Data under study =

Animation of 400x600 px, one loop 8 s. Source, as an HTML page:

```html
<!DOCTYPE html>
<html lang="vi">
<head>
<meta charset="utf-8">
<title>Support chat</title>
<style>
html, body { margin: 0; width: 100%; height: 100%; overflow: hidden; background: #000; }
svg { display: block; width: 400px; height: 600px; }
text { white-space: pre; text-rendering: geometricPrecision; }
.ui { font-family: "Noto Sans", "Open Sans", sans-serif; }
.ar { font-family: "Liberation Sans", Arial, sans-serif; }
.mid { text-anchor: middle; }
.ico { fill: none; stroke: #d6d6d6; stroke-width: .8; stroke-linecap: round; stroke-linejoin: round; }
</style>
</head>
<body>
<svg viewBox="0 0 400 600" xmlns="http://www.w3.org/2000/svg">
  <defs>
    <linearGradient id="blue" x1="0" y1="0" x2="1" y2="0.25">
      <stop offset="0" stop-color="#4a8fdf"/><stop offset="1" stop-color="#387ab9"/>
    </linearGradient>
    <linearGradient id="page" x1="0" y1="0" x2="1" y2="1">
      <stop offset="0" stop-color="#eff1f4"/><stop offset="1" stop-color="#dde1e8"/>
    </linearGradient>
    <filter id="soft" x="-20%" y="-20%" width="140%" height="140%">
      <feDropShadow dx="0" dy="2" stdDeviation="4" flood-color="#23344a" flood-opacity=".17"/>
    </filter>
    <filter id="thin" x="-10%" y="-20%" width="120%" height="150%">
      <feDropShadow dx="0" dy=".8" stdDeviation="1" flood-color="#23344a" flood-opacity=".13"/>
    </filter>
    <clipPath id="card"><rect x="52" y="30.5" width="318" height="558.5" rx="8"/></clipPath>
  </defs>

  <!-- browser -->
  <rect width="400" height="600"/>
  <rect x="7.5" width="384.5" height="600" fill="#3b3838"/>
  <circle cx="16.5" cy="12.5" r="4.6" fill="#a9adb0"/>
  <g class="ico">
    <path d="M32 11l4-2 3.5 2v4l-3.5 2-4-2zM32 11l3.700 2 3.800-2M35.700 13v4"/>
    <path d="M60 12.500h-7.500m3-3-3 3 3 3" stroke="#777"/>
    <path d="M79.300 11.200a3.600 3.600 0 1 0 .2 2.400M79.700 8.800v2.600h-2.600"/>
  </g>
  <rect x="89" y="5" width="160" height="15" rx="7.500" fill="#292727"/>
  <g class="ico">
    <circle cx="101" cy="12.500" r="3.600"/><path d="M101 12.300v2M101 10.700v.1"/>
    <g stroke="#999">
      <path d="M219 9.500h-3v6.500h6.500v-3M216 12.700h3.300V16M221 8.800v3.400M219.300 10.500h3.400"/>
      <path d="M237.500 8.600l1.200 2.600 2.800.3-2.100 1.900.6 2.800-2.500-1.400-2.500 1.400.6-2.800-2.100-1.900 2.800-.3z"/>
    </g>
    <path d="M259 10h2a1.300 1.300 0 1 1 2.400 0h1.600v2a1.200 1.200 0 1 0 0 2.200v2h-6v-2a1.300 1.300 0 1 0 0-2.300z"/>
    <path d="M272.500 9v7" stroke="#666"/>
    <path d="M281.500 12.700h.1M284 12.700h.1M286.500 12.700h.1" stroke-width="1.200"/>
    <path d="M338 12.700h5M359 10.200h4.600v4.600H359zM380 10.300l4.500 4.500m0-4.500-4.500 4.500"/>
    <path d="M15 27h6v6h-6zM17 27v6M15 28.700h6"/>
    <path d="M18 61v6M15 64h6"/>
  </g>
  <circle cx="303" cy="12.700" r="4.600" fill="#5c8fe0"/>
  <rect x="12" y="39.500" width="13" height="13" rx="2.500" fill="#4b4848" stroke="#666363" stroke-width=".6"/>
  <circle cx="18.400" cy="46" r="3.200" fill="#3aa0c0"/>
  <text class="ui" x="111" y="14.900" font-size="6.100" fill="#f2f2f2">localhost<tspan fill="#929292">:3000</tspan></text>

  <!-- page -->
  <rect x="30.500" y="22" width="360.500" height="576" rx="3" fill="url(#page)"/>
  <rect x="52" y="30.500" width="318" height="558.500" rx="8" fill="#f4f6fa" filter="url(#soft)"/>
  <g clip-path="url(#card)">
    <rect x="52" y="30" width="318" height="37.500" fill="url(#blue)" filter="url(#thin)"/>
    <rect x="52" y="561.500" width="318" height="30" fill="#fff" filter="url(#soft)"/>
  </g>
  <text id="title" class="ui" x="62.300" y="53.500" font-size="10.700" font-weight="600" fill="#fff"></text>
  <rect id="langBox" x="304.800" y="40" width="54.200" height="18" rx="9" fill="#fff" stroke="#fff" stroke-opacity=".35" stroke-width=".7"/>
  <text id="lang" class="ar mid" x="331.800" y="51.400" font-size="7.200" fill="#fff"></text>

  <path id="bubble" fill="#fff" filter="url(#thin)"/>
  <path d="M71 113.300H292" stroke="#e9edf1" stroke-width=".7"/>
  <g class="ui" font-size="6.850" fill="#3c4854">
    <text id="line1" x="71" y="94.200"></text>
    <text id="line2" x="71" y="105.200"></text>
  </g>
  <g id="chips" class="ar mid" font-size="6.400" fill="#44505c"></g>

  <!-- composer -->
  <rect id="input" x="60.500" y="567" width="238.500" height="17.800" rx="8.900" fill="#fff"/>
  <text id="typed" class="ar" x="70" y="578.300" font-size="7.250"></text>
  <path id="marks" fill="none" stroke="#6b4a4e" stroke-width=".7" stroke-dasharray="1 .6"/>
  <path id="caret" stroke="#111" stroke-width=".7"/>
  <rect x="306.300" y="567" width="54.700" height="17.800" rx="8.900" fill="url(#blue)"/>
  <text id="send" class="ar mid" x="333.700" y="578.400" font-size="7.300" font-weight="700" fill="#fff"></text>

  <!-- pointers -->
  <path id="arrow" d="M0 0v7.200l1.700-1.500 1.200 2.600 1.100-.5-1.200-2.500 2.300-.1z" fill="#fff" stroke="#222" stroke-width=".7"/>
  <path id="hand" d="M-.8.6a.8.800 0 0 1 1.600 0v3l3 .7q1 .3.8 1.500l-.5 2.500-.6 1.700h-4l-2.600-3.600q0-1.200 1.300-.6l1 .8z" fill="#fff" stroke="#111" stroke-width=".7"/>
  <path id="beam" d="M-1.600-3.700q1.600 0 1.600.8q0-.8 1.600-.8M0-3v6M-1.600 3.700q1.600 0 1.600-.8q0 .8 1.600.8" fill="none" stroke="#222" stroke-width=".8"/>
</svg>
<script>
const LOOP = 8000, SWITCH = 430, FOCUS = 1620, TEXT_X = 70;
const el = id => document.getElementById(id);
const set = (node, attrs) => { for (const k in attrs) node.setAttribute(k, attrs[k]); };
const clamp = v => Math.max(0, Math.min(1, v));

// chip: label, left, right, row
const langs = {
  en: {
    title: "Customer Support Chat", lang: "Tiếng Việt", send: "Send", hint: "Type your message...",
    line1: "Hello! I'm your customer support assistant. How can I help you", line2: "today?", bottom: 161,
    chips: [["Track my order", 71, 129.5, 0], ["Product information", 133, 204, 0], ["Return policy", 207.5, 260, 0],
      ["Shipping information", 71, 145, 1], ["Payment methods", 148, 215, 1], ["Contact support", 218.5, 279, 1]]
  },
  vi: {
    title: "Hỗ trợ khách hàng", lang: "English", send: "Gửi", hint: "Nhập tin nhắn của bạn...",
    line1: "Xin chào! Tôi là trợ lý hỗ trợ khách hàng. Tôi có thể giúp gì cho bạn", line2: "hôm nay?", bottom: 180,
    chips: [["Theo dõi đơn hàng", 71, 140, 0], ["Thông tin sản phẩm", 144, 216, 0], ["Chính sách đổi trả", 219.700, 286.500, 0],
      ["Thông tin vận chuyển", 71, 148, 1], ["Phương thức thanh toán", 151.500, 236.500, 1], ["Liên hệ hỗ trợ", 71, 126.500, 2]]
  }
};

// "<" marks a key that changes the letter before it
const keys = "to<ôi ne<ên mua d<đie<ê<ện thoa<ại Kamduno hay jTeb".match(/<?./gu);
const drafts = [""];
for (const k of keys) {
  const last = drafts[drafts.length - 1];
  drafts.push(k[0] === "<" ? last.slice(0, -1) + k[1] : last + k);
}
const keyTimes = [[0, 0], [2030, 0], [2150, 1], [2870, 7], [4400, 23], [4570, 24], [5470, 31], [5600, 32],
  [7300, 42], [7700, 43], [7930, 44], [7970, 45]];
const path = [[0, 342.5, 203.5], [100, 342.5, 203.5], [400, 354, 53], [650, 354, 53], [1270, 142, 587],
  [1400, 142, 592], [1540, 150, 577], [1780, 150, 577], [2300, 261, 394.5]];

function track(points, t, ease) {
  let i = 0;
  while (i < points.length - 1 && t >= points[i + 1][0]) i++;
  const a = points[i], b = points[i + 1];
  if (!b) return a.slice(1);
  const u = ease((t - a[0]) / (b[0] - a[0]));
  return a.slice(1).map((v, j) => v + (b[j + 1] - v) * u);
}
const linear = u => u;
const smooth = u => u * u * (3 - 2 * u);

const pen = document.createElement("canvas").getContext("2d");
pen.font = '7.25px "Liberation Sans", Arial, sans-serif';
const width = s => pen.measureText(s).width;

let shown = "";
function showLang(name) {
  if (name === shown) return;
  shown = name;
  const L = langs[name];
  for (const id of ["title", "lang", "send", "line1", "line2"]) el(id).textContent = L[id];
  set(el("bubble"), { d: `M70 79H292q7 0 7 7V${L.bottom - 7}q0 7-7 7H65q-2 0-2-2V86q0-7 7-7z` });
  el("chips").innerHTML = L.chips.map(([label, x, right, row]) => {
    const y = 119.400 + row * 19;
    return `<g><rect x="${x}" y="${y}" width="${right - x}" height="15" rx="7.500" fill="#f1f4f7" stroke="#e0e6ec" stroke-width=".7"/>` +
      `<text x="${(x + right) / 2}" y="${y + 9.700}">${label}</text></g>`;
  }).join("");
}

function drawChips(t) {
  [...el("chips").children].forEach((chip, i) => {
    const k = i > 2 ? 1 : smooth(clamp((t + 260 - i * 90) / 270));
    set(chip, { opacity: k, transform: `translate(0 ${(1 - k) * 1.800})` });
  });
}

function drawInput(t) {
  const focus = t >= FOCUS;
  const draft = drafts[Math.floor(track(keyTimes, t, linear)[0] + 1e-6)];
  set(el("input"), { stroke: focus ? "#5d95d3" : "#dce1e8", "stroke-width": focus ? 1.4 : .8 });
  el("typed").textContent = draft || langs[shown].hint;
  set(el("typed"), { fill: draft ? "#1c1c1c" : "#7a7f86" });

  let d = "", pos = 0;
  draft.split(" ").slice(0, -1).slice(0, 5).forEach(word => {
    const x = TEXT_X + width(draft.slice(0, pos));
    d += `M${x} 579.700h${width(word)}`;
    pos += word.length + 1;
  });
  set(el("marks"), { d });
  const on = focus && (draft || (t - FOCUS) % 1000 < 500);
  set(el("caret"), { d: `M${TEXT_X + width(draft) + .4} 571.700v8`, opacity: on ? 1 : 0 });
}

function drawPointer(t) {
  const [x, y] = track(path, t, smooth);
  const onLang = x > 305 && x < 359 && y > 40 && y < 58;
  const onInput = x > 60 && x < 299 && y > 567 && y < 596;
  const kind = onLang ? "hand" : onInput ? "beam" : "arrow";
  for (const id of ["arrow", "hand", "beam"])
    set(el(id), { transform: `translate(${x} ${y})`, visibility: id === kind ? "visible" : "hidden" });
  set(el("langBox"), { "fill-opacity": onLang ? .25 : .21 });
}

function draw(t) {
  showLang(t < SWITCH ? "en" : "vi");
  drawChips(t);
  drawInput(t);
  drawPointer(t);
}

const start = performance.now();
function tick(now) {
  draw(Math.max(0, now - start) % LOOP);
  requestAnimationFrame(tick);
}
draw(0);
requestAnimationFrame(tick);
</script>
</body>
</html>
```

What to work on =
State the count of lines holding the string "color" in the listing above, and nothing else.

Solved problem =
4